“Abu Bakr al-Baghdadi was never a charismatic leader. In stark contrast to the highly professional propaganda of the terrorist organisation, cleverly adjusted to the viewing habits of the smartphone generation, the IS leader projected an extremely brittle image. Baghdadi may have led the IS, but what fascinated its followers on every continent was never its leader but rather the idea of a new caliphate taking shape in the present, and not in a distant future. This idea, against which the Muslim authorities who are obedient to their leaders had so little to offer, remains intact.”

Večernji list (HR) /

Only education and tolerance can defeat hatred

Večernji list also believes the IS terrorist network won't disappear with its leader:

“The death of the terrorist Abu Bakr al-Baghdadi raises the question of whether his work, the so-called Islamic State or caliphate which he proclaimed in 2014, will continue to exist without him. ... Al-Qaeda remained active even after the death of Osama bin Laden. Some movements can survive the death of their founder because of their ideas and ideologies. The ideology behind al-Qaeda and the IS was hatred of Christians and all followers of other faiths. An ideology of hatred is defeated through education, tolerance, and love for one's neighbour.”

Tygodnik Powszechny (PL) /

It was the Americans who made him a jihadist

Ibrahim al-Badri, as the terrorist leader was officially called, was radicalised by the US invasion of Iraq, Tygodnik Powszechny points out:

“The war that broke out in Iraq when the Americans arrived on the scene changed Ibrahim's life forever. The invasion shattered the army, police, courts, authorities and government of the toppled tyrant Saddam Hussein. From one day to the next half a million people, including soldiers, police officers and security staff, found themselves on the street. ... Ten months in the American prison Camp Bucca were his jihad academy.

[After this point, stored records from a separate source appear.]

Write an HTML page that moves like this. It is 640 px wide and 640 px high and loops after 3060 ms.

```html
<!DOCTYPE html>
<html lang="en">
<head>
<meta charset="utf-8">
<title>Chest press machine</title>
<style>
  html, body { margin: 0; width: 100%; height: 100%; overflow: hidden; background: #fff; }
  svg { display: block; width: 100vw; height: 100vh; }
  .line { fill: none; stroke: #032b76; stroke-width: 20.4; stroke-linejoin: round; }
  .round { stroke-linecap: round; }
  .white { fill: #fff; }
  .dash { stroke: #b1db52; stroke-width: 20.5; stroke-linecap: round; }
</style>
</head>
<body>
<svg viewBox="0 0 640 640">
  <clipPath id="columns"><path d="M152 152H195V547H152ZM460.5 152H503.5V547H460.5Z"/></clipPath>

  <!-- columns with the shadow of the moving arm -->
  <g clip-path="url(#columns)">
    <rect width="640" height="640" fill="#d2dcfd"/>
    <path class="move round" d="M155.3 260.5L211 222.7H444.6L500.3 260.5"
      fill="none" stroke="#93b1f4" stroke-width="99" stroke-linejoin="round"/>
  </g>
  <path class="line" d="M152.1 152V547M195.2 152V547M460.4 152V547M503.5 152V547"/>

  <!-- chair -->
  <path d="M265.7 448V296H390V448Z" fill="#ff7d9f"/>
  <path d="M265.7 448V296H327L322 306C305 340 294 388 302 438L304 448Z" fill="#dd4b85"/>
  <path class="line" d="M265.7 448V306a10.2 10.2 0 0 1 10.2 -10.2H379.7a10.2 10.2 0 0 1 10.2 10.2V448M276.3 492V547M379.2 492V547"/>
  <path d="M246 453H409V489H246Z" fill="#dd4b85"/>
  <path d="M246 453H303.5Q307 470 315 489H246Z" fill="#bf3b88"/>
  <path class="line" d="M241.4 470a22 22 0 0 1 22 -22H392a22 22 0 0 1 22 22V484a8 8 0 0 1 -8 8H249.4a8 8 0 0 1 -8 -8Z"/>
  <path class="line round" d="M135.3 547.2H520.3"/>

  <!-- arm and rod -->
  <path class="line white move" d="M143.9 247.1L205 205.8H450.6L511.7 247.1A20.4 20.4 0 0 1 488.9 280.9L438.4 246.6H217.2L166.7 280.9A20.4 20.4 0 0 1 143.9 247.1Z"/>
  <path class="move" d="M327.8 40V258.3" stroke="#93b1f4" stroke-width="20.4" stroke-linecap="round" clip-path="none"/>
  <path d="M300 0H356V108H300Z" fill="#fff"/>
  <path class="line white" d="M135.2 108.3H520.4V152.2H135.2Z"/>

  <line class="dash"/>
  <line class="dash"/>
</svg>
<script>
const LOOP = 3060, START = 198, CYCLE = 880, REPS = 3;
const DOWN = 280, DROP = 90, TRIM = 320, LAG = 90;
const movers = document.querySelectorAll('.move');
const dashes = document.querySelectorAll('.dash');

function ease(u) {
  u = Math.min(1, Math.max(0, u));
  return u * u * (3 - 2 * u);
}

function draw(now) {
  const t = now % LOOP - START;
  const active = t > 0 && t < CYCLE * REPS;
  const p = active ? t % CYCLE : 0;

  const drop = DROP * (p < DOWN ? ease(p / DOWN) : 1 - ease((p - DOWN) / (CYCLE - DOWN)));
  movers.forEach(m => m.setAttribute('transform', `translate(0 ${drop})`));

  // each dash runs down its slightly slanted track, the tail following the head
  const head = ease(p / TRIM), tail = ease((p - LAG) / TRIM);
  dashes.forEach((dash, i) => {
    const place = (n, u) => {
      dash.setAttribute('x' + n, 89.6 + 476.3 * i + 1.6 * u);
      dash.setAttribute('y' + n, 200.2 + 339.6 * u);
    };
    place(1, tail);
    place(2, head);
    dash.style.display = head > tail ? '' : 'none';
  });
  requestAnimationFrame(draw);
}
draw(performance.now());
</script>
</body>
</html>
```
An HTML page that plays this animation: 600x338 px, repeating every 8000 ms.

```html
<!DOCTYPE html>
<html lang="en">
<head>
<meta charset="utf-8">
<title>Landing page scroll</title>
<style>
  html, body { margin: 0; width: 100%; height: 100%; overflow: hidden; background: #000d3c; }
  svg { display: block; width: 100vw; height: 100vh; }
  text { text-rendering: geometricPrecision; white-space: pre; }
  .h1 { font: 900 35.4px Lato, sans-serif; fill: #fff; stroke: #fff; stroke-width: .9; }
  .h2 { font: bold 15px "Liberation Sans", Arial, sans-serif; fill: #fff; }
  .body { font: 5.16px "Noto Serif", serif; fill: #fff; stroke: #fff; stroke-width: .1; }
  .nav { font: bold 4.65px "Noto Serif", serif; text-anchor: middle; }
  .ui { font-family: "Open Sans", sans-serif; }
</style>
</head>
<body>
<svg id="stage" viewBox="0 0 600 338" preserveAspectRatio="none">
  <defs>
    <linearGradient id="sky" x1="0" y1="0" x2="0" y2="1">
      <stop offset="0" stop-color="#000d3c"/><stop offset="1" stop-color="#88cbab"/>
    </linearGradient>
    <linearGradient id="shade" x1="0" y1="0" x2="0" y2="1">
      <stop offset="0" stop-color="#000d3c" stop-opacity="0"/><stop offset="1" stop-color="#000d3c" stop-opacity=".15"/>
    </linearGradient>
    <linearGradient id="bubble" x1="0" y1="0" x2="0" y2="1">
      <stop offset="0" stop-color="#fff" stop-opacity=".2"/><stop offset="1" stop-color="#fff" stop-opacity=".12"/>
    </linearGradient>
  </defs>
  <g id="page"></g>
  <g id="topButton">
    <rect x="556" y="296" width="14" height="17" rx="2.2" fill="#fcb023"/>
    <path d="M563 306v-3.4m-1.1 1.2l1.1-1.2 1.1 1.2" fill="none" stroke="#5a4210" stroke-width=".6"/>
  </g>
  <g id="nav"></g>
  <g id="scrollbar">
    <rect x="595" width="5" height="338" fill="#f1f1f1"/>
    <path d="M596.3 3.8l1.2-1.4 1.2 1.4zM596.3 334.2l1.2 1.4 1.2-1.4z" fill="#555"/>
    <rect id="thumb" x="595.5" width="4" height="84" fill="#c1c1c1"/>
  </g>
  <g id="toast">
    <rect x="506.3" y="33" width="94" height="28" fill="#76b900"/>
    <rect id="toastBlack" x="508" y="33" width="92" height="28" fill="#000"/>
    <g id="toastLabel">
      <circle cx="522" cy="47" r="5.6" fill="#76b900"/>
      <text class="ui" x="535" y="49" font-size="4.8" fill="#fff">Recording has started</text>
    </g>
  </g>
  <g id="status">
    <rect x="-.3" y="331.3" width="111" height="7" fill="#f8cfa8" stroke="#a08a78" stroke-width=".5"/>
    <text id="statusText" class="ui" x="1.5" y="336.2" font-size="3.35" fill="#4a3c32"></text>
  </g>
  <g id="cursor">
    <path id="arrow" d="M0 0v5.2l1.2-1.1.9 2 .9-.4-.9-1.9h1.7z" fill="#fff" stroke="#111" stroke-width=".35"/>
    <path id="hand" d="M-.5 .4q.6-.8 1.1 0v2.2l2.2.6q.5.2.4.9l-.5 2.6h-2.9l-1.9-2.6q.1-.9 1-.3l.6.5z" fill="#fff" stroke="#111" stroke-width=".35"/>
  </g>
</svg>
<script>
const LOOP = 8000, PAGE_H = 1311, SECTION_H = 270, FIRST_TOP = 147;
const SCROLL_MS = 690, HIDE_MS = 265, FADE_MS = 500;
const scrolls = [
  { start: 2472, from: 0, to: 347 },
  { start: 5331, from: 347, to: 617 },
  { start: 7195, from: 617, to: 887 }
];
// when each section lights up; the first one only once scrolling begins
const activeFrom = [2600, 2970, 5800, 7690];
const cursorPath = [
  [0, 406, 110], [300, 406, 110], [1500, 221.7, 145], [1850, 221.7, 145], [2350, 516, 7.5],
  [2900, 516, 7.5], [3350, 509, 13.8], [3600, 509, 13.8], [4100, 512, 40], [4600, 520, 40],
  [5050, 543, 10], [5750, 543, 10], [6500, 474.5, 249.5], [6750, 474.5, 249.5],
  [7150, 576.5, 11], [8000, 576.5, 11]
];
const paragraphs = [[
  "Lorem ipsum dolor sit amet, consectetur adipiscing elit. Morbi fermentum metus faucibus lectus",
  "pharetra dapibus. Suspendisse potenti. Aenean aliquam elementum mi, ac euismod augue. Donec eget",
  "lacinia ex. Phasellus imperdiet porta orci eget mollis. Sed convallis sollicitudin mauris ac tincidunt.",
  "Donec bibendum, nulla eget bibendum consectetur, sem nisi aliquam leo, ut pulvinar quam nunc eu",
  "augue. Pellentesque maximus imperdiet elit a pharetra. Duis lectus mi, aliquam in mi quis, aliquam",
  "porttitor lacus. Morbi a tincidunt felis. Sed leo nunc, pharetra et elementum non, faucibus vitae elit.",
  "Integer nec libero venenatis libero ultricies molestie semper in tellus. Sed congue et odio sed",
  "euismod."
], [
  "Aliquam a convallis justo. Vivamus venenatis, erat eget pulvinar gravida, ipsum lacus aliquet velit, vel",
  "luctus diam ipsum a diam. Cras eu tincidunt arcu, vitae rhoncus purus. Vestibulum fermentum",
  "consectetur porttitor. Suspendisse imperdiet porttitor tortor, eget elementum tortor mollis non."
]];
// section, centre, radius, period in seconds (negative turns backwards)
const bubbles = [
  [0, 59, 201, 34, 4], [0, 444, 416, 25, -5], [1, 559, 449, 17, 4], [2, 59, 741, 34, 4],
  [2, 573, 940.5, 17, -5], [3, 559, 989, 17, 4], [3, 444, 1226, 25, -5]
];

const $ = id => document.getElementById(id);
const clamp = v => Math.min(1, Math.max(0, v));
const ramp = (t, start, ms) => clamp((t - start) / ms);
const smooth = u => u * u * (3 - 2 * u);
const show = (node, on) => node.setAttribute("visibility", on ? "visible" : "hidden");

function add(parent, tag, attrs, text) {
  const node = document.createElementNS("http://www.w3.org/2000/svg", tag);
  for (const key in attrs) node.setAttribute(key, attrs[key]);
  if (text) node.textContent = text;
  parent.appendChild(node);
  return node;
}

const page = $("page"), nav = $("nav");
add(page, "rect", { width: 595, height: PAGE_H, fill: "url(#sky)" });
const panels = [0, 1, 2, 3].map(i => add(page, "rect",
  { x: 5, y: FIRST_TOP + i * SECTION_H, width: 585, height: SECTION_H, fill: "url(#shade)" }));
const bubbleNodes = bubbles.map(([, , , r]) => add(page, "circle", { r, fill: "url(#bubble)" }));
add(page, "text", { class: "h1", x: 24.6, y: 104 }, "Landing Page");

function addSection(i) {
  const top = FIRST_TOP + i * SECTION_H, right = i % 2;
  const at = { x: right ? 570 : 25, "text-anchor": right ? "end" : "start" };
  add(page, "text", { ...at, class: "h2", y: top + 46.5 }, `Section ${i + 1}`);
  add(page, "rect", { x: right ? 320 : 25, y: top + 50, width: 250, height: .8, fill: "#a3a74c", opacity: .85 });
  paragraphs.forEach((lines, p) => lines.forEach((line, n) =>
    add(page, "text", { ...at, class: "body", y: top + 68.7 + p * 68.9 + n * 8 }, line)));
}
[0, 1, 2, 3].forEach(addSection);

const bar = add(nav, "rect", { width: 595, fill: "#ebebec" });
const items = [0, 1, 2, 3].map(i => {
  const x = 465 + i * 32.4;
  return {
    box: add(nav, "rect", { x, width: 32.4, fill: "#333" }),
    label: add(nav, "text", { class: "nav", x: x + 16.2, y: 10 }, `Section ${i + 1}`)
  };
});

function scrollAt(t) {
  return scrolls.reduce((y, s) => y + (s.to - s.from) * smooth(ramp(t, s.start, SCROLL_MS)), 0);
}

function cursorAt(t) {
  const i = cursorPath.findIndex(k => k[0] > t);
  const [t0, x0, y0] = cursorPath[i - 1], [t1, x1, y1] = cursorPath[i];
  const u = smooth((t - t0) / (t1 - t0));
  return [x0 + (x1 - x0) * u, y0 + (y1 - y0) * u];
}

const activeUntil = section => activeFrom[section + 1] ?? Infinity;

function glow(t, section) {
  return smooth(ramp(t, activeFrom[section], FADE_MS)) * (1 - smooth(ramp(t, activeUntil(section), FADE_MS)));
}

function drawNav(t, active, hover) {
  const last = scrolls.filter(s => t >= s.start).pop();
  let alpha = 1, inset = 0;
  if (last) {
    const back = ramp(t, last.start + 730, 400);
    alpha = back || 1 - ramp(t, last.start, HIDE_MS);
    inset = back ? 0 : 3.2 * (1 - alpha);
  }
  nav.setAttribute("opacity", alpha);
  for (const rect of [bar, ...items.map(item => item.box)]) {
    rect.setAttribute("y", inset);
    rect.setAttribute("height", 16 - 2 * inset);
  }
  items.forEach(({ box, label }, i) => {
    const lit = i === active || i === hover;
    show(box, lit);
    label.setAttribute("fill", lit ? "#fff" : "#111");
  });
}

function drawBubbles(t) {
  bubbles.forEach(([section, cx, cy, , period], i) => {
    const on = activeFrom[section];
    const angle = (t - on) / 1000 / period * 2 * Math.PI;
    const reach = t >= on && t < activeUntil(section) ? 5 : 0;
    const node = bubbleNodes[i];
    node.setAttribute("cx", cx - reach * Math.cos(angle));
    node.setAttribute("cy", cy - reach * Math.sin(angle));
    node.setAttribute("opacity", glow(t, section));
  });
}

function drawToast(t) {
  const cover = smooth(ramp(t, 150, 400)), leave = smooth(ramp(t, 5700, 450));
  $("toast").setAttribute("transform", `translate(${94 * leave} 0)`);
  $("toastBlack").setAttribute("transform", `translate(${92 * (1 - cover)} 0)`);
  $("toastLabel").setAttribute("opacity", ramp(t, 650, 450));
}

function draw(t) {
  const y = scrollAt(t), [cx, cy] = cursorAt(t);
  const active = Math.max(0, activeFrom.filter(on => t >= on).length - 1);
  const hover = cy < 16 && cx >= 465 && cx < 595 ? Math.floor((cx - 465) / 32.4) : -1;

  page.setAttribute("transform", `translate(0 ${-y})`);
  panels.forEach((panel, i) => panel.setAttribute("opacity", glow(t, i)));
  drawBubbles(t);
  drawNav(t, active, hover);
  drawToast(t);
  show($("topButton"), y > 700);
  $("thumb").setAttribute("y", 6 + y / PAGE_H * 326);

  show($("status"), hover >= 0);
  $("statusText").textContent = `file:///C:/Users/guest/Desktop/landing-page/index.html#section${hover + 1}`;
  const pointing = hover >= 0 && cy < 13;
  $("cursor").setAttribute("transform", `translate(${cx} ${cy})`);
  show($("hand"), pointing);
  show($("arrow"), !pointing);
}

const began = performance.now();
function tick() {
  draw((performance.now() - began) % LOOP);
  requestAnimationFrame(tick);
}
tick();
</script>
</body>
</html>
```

Behind bars he met officers from Saddam's army and jihadists who had come to Iraq to wage their holy war against the Americans.”